*** Opening of SOURCE RECORDS ***
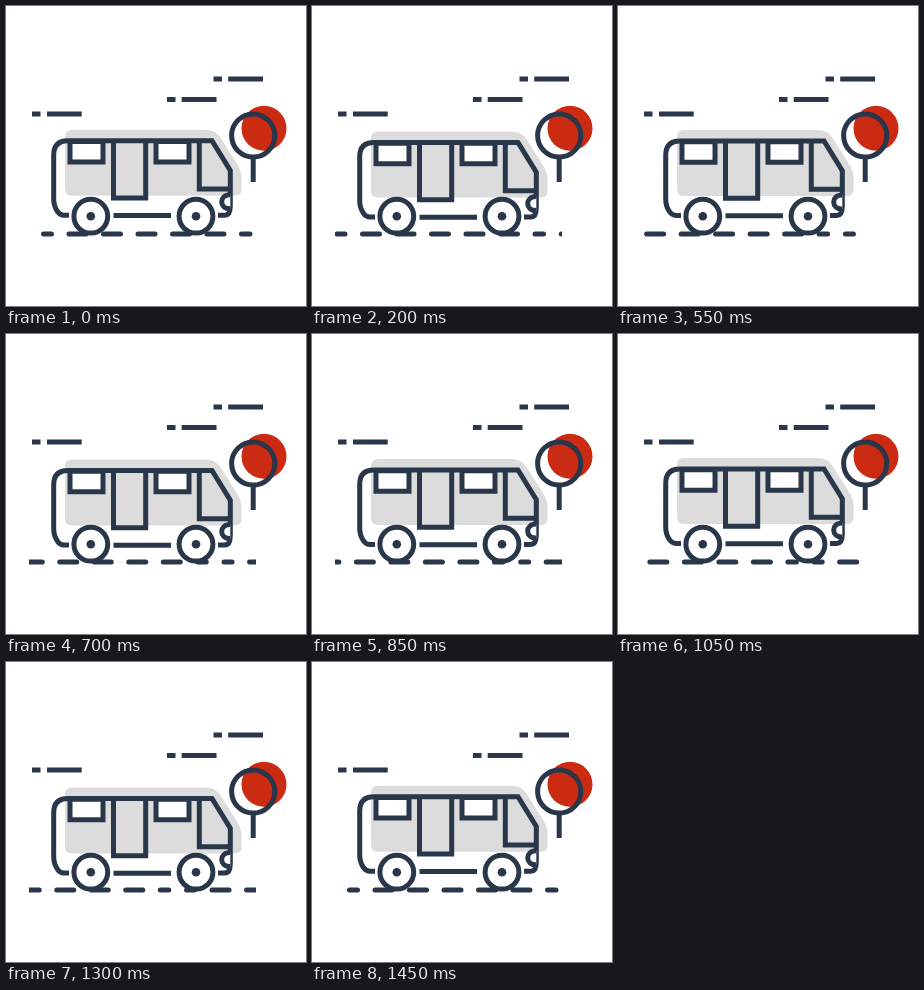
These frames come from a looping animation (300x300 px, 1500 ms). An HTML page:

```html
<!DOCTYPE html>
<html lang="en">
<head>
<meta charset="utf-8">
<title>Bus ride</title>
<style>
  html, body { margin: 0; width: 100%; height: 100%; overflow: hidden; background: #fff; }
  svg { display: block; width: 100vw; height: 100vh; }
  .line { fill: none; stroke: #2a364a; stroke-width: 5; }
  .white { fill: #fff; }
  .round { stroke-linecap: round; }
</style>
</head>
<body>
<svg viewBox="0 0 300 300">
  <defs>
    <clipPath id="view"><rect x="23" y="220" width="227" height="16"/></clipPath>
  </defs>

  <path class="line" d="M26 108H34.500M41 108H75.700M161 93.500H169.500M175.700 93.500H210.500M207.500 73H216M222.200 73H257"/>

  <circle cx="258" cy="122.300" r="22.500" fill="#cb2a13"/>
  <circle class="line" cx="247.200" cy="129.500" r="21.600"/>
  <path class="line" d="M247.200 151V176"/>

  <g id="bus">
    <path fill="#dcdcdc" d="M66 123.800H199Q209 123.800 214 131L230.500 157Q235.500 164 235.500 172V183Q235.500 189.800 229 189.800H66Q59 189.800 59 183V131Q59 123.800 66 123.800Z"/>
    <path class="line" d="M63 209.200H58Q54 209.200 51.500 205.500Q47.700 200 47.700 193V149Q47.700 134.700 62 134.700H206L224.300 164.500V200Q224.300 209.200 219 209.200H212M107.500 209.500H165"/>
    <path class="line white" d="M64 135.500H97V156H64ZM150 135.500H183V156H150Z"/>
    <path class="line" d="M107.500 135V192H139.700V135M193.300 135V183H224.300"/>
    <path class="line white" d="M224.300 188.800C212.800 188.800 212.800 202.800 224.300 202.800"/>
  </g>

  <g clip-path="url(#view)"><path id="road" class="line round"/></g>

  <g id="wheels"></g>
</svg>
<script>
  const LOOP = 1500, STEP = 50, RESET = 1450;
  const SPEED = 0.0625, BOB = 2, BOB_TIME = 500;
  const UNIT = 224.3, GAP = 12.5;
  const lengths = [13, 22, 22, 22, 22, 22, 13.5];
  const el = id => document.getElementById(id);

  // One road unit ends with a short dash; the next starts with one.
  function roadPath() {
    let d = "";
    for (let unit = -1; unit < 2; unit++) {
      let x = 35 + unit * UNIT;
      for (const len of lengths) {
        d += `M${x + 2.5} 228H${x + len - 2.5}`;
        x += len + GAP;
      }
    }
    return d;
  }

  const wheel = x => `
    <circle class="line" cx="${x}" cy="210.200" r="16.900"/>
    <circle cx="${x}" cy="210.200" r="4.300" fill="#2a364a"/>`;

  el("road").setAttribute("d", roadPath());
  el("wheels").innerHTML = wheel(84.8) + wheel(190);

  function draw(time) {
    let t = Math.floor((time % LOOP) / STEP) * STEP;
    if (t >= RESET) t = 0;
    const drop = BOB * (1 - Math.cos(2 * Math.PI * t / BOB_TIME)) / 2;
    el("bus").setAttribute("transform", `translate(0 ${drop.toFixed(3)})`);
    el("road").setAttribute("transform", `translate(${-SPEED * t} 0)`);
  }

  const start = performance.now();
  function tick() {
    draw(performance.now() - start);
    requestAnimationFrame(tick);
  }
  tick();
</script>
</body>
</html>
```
*** Close of SOURCE RECORDS ***
EXERCISE DETAILS
In the records above, how many lines contain the string "function"? State that number only.

ANSWER TO THIS EXERCISE
3